▶ What to work on: Restate every record that follows, keeping it exact.

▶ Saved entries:

━━━━━━━━━━━━━━━━━━━━

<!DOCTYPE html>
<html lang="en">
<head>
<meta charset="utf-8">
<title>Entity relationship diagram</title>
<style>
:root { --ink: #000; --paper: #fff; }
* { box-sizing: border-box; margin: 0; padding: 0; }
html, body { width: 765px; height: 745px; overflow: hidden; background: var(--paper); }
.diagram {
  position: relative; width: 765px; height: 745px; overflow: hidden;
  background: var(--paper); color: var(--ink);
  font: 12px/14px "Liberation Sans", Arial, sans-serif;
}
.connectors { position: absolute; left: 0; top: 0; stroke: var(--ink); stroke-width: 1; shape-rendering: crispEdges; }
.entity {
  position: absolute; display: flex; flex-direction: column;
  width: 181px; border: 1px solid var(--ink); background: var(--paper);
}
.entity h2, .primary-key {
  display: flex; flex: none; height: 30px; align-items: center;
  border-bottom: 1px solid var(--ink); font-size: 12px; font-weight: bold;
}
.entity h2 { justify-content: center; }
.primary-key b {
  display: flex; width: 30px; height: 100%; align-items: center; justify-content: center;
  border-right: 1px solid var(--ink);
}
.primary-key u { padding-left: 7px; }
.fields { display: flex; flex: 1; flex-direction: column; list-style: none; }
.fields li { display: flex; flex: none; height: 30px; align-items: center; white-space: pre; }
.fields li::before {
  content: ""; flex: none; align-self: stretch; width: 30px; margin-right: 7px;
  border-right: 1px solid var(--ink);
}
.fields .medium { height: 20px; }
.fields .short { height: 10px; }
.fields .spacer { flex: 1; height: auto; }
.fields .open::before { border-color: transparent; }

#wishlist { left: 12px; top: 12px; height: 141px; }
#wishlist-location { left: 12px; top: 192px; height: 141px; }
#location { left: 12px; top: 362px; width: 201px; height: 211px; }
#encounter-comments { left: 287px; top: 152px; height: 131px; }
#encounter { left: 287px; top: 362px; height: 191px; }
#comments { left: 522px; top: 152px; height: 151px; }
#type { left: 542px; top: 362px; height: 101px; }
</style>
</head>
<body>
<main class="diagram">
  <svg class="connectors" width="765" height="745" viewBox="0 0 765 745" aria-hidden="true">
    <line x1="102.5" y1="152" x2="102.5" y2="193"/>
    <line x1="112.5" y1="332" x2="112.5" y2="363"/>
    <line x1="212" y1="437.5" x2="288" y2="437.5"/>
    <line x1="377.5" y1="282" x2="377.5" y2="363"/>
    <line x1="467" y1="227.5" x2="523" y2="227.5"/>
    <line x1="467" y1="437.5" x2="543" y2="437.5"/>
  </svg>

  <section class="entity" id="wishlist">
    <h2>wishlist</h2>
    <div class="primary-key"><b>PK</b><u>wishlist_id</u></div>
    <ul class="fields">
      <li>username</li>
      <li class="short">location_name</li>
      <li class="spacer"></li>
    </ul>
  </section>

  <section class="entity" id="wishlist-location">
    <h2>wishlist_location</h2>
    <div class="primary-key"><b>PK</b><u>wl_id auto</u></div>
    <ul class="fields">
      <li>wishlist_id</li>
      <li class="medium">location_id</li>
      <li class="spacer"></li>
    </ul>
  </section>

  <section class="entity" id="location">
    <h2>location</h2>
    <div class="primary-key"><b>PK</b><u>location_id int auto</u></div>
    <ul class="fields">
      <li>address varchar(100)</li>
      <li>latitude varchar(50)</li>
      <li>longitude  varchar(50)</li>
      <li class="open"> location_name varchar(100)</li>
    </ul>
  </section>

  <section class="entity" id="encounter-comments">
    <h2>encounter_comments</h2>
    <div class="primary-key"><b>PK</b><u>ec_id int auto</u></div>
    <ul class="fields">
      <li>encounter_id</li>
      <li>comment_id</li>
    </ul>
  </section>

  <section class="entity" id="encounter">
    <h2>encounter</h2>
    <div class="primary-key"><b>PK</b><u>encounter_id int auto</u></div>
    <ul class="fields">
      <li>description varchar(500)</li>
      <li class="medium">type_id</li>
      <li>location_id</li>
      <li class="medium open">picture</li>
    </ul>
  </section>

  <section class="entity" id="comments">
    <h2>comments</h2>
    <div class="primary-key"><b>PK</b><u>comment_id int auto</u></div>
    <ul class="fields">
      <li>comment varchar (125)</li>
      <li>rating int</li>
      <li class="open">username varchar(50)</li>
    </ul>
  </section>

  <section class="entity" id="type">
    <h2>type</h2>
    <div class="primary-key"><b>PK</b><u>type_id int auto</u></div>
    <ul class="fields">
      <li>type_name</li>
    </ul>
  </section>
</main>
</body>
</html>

━━━━━━━━━━━━━━━━━━━━

▶ Task solution:
<!DOCTYPE html>
<html lang="en">
<head>
<meta charset="utf-8">
<title>Entity relationship diagram</title>
<style>
:root { --ink: #000; --paper: #fff; }
* { box-sizing: border-box; margin: 0; padding: 0; }
html, body { width: 765px; height: 745px; overflow: hidden; background: var(--paper); }
.diagram {
  position: relative; width: 765px; height: 745px; overflow: hidden;
  background: var(--paper); color: var(--ink);
  font: 12px/14px "Liberation Sans", Arial, sans-serif;
}
.connectors { position: absolute; left: 0; top: 0; stroke: var(--ink); stroke-width: 1; shape-rendering: crispEdges; }
.entity {
  position: absolute; display: flex; flex-direction: column;
  width: 181px; border: 1px solid var(--ink); background: var(--paper);
}
.entity h2, .primary-key {
  display: flex; flex: none; height: 30px; align-items: center;
  border-bottom: 1px solid var(--ink); font-size: 12px; font-weight: bold;
}
.entity h2 { justify-content: center; }
.primary-key b {
  display: flex; width: 30px; height: 100%; align-items: center; justify-content: center;
  border-right: 1px solid var(--ink);
}
.primary-key u { padding-left: 7px; }
.fields { display: flex; flex: 1; flex-direction: column; list-style: none; }
.fields li { display: flex; flex: none; height: 30px; align-items: center; white-space: pre; }
.fields li::before {
  content: ""; flex: none; align-self: stretch; width: 30px; margin-right: 7px;
  border-right: 1px solid var(--ink);
}
.fields .medium { height: 20px; }
.fields .short { height: 10px; }
.fields .spacer { flex: 1; height: auto; }
.fields .open::before { border-color: transparent; }

#wishlist { left: 12px; top: 12px; height: 141px; }
#wishlist-location { left: 12px; top: 192px; height: 141px; }
#location { left: 12px; top: 362px; width: 201px; height: 211px; }
#encounter-comments { left: 287px; top: 152px; height: 131px; }
#encounter { left: 287px; top: 362px; height: 191px; }
#comments { left: 522px; top: 152px; height: 151px; }
#type { left: 542px; top: 362px; height: 101px; }
</style>
</head>
<body>
<main class="diagram">
  <svg class="connectors" width="765" height="745" viewBox="0 0 765 745" aria-hidden="true">
    <line x1="102.5" y1="152" x2="102.5" y2="193"/>
    <line x1="112.5" y1="332" x2="112.5" y2="363"/>
    <line x1="212" y1="437.5" x2="288" y2="437.5"/>
    <line x1="377.5" y1="282" x2="377.5" y2="363"/>
    <line x1="467" y1="227.5" x2="523" y2="227.5"/>
    <line x1="467" y1="437.5" x2="543" y2="437.5"/>
  </svg>

  <section class="entity" id="wishlist">
    <h2>wishlist</h2>
    <div class="primary-key"><b>PK</b><u>wishlist_id</u></div>
    <ul class="fields">
      <li>username</li>
      <li class="short">location_name</li>
      <li class="spacer"></li>
    </ul>
  </section>

  <section class="entity" id="wishlist-location">
    <h2>wishlist_location</h2>
    <div class="primary-key"><b>PK</b><u>wl_id auto</u></div>
    <ul class="fields">
      <li>wishlist_id</li>
      <li class="medium">location_id</li>
      <li class="spacer"></li>
    </ul>
  </section>

  <section class="entity" id="location">
    <h2>location</h2>
    <div class="primary-key"><b>PK</b><u>location_id int auto</u></div>
    <ul class="fields">
      <li>address varchar(100)</li>
      <li>latitude varchar(50)</li>
      <li>longitude  varchar(50)</li>
      <li class="open"> location_name varchar(100)</li>
    </ul>
  </section>

  <section class="entity" id="encounter-comments">
    <h2>encounter_comments</h2>
    <div class="primary-key"><b>PK</b><u>ec_id int auto</u></div>
    <ul class="fields">
      <li>encounter_id</li>
      <li>comment_id</li>
    </ul>
  </section>

  <section class="entity" id="encounter">
    <h2>encounter</h2>
    <div class="primary-key"><b>PK</b><u>encounter_id int auto</u></div>
    <ul class="fields">
      <li>description varchar(500)</li>
      <li class="medium">type_id</li>
      <li>location_id</li>
      <li class="medium open">picture</li>
    </ul>
  </section>

  <section class="entity" id="comments">
    <h2>comments</h2>
    <div class="primary-key"><b>PK</b><u>comment_id int auto</u></div>
    <ul class="fields">
      <li>comment varchar (125)</li>
      <li>rating int</li>
      <li class="open">username varchar(50)</li>
    </ul>
  </section>

  <section class="entity" id="type">
    <h2>type</h2>
    <div class="primary-key"><b>PK</b><u>type_id int auto</u></div>
    <ul class="fields">
      <li>type_name</li>
    </ul>
  </section>
</main>
</body>
</html>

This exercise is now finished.